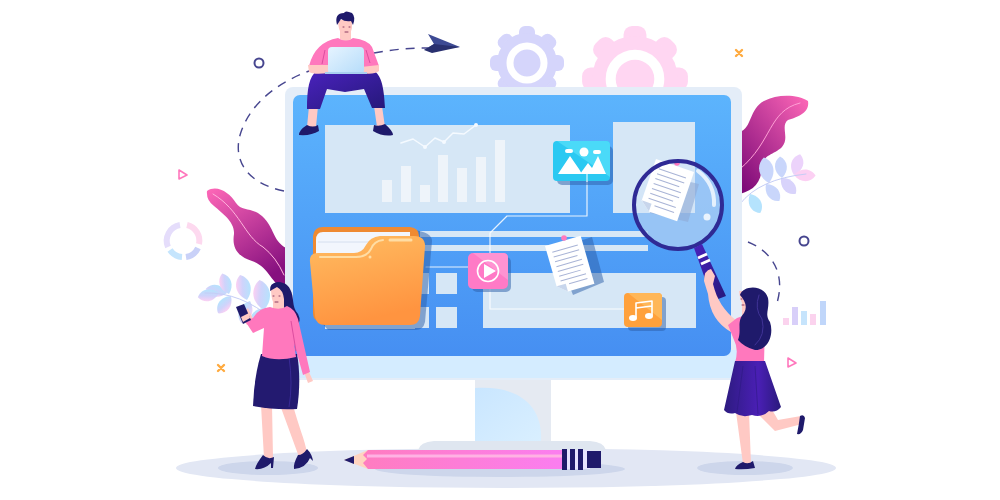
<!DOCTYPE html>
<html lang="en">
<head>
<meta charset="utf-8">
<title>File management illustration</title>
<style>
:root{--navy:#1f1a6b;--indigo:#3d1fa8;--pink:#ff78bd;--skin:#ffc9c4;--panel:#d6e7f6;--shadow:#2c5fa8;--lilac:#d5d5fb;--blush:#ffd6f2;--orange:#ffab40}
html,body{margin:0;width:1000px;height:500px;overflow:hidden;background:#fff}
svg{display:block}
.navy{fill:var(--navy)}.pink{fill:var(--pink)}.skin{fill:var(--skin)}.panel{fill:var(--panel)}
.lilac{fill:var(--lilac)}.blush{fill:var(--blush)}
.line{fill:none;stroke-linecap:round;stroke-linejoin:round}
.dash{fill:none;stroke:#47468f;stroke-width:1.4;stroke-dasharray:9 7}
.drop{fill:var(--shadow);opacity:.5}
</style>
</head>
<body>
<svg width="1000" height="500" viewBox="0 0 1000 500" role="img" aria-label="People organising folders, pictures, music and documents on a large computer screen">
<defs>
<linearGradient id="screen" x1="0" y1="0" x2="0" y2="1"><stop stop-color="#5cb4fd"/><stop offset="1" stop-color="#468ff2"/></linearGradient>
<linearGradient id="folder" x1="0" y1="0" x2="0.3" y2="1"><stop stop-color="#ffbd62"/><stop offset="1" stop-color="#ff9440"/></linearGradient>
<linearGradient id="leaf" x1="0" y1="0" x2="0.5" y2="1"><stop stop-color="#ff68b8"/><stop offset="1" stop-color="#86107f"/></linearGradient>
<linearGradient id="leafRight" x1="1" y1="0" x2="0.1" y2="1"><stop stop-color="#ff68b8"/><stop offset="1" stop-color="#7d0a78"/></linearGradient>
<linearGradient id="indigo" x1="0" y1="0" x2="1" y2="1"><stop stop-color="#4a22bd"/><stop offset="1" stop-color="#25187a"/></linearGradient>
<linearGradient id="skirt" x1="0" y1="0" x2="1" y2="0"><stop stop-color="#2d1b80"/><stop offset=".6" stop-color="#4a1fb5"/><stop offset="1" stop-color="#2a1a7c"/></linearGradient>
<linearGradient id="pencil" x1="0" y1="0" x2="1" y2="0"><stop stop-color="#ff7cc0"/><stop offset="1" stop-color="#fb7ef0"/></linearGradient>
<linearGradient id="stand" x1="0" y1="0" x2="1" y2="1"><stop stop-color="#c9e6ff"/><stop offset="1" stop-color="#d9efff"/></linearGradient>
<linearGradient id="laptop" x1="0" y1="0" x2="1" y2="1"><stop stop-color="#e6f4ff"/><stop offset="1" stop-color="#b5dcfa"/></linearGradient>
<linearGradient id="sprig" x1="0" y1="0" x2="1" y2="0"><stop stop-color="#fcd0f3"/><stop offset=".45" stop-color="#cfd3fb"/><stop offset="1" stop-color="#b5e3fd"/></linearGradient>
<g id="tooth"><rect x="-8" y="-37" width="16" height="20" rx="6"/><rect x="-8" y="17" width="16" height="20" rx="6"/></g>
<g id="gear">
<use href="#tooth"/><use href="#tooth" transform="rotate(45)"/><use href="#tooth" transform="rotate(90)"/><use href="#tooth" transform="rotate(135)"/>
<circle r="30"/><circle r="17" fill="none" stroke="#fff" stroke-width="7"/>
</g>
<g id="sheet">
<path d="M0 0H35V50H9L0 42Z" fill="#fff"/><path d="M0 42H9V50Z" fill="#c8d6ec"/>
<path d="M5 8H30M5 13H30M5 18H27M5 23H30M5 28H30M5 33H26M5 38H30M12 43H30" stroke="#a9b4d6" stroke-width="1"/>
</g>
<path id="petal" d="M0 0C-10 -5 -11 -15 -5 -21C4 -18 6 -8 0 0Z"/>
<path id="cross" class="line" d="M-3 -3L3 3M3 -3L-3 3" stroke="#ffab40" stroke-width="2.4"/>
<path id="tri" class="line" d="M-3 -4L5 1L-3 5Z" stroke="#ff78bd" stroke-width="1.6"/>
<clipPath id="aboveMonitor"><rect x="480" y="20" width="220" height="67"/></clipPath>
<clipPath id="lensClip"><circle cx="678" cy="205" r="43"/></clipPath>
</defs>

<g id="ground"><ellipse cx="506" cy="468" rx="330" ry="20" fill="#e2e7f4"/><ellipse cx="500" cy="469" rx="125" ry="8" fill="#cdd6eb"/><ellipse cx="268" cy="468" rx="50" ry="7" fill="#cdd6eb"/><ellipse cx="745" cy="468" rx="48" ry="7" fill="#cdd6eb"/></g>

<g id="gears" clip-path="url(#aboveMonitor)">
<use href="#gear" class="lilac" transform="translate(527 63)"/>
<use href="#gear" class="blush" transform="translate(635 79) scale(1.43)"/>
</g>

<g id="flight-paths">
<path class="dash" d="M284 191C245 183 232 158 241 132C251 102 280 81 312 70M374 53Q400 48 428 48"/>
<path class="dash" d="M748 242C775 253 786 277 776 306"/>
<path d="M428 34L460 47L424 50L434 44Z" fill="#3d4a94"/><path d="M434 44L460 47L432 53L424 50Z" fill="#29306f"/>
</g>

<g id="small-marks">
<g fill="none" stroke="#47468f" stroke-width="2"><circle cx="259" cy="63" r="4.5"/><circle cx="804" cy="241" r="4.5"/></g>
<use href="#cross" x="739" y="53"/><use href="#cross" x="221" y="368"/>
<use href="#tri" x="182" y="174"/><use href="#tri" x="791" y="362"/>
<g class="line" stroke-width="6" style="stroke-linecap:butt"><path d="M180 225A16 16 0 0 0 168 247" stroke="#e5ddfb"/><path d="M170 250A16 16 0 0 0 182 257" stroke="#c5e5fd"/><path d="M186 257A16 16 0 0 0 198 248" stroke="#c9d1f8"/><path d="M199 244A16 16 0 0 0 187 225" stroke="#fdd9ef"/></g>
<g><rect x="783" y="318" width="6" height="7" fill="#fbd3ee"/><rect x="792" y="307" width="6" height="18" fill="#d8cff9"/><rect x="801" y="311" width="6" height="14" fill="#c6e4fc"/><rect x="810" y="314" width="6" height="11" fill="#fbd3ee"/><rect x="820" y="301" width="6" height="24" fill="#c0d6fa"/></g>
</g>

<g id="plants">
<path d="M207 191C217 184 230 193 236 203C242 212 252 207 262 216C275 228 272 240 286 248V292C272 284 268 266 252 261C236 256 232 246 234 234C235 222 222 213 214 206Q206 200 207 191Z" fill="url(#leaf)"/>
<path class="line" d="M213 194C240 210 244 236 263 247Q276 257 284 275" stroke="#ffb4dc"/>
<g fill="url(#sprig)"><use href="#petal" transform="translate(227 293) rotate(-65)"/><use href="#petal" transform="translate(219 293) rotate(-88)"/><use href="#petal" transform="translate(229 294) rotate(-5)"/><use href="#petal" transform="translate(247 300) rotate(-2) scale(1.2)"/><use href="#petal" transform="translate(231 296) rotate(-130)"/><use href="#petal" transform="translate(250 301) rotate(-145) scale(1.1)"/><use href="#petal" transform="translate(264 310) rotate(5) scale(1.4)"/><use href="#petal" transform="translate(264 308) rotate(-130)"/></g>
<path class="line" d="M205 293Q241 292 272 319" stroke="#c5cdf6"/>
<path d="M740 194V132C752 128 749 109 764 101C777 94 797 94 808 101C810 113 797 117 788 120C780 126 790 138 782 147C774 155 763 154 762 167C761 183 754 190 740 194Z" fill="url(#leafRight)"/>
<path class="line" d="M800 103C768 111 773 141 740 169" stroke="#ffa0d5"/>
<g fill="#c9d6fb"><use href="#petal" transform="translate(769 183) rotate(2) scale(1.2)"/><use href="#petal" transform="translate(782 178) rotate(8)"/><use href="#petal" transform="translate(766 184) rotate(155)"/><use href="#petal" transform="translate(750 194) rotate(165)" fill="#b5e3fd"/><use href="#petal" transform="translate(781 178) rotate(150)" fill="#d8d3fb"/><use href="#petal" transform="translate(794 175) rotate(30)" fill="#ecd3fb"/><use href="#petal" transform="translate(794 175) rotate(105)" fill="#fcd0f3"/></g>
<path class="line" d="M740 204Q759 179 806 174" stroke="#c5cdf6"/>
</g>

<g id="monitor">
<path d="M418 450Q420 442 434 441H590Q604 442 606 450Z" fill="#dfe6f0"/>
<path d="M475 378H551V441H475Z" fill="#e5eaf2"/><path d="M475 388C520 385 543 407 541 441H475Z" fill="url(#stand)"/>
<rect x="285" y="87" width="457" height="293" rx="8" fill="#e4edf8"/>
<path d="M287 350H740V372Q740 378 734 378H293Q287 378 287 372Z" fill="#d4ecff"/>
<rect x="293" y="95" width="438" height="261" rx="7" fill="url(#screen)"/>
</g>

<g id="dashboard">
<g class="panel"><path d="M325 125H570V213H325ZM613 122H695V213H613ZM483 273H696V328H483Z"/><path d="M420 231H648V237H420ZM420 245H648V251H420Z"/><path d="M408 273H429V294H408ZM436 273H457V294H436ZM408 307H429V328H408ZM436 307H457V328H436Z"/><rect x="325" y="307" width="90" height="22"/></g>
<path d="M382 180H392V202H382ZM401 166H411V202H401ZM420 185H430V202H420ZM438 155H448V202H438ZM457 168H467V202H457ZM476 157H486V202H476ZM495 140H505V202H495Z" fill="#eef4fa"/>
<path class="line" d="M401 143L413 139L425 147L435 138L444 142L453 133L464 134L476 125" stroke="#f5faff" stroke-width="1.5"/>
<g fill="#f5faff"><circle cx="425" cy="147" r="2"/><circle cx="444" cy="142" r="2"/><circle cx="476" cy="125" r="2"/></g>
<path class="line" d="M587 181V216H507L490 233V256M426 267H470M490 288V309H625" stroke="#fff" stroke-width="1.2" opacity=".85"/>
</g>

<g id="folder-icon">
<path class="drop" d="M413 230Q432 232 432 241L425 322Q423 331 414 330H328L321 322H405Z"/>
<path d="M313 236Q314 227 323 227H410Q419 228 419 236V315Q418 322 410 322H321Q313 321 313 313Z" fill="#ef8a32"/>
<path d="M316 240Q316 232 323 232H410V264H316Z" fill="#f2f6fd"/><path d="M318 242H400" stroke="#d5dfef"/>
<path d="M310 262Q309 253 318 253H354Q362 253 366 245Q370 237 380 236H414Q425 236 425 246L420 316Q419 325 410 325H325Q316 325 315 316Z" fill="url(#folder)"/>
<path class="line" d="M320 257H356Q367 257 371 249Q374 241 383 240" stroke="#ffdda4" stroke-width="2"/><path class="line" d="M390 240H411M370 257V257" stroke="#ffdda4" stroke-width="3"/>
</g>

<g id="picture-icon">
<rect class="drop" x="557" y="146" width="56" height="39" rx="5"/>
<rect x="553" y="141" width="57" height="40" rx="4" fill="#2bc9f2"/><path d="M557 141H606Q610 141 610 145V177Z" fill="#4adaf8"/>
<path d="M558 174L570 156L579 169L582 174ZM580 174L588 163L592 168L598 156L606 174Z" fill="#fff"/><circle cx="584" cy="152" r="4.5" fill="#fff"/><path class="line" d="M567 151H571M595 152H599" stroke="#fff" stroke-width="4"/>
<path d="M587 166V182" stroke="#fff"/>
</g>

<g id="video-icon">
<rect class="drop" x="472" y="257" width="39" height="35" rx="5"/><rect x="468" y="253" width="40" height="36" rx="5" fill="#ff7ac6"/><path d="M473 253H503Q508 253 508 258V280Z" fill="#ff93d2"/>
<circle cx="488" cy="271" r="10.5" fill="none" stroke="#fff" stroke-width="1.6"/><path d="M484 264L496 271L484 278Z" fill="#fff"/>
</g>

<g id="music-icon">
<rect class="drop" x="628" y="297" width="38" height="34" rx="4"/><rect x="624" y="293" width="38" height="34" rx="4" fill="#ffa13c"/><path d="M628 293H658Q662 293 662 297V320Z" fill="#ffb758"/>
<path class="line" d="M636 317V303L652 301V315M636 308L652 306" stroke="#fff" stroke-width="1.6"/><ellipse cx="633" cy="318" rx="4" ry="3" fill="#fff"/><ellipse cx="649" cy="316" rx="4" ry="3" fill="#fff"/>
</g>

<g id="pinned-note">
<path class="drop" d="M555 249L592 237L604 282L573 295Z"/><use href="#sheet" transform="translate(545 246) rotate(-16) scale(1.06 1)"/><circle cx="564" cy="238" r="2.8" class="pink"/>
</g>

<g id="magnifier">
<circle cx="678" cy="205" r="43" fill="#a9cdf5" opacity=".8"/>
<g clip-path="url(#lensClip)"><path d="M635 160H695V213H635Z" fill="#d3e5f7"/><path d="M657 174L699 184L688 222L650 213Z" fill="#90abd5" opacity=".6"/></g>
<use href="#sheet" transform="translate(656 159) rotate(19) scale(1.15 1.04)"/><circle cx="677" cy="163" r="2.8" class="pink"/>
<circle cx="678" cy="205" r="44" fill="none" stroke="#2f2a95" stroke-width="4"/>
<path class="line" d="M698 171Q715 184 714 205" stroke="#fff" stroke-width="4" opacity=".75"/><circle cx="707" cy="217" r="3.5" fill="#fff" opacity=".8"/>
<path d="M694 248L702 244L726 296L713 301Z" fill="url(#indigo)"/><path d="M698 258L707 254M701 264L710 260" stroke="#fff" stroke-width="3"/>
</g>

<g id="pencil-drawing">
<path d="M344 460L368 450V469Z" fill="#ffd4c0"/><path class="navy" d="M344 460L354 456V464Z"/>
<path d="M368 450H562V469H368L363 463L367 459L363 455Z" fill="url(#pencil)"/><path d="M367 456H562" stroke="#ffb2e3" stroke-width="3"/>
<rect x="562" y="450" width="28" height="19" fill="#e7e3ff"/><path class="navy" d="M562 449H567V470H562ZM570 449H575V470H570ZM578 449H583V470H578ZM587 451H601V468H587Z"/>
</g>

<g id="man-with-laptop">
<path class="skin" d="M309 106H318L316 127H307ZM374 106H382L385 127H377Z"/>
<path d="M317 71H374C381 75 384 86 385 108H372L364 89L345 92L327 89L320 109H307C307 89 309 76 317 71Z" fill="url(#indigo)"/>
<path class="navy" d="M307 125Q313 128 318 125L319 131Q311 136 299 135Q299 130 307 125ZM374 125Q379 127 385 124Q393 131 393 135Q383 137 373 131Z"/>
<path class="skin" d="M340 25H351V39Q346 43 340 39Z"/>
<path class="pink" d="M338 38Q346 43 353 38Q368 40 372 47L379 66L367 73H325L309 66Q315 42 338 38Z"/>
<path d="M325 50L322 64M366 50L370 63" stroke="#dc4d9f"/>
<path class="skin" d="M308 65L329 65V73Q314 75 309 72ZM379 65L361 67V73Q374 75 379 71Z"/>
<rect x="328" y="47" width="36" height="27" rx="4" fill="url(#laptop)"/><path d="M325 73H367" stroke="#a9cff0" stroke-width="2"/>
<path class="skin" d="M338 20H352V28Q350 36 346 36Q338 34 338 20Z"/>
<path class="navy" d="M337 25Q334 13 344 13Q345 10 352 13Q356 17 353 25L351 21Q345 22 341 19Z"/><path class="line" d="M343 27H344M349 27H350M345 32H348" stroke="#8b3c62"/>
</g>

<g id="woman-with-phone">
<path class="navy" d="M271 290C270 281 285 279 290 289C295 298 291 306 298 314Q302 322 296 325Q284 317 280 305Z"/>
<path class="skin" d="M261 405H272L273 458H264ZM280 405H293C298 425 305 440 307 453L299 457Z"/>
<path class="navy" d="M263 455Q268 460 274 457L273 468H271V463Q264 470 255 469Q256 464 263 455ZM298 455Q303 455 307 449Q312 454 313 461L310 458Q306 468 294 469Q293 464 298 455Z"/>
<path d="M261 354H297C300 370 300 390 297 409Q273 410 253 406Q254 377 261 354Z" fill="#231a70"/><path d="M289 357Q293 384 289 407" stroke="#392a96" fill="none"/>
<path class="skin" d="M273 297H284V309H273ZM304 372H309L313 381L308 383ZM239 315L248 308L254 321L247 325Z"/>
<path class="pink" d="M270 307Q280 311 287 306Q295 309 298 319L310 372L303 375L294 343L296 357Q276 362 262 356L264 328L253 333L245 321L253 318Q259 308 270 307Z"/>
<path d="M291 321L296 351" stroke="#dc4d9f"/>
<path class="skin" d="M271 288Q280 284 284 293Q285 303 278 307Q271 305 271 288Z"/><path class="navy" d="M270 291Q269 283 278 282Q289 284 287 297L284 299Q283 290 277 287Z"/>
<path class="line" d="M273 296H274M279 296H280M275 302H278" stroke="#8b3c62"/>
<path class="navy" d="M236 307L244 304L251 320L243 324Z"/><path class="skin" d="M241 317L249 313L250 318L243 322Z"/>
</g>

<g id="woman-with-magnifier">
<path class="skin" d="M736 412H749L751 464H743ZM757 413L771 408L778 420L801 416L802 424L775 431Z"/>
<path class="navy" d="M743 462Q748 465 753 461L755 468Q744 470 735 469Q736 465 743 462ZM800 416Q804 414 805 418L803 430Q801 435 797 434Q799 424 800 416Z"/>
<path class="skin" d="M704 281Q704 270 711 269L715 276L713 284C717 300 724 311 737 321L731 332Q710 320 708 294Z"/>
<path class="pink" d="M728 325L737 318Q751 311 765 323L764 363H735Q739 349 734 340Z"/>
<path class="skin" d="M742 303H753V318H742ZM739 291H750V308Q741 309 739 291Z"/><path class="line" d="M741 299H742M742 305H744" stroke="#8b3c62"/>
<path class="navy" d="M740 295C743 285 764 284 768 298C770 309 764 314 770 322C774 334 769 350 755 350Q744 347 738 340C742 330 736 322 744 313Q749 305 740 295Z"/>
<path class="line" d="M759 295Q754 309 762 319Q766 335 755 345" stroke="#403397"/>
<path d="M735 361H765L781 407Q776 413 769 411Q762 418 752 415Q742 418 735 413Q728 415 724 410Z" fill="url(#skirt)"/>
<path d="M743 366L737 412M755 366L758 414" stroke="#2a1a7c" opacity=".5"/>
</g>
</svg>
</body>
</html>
#####
:: PROBLEM TO SOLVE ::
Check every line above for the word "lilac" and copy those that have it.

:: RESULT OF THIS TASK ::
:root{--navy:#1f1a6b;--indigo:#3d1fa8;--pink:#ff78bd;--skin:#ffc9c4;--panel:#d6e7f6;--shadow:#2c5fa8;--lilac:#d5d5fb;--blush:#ffd6f2;--orange:#ffab40}
.lilac{fill:var(--lilac)}.blush{fill:var(--blush)}
<use href="#gear" class="lilac" transform="translate(527 63)"/>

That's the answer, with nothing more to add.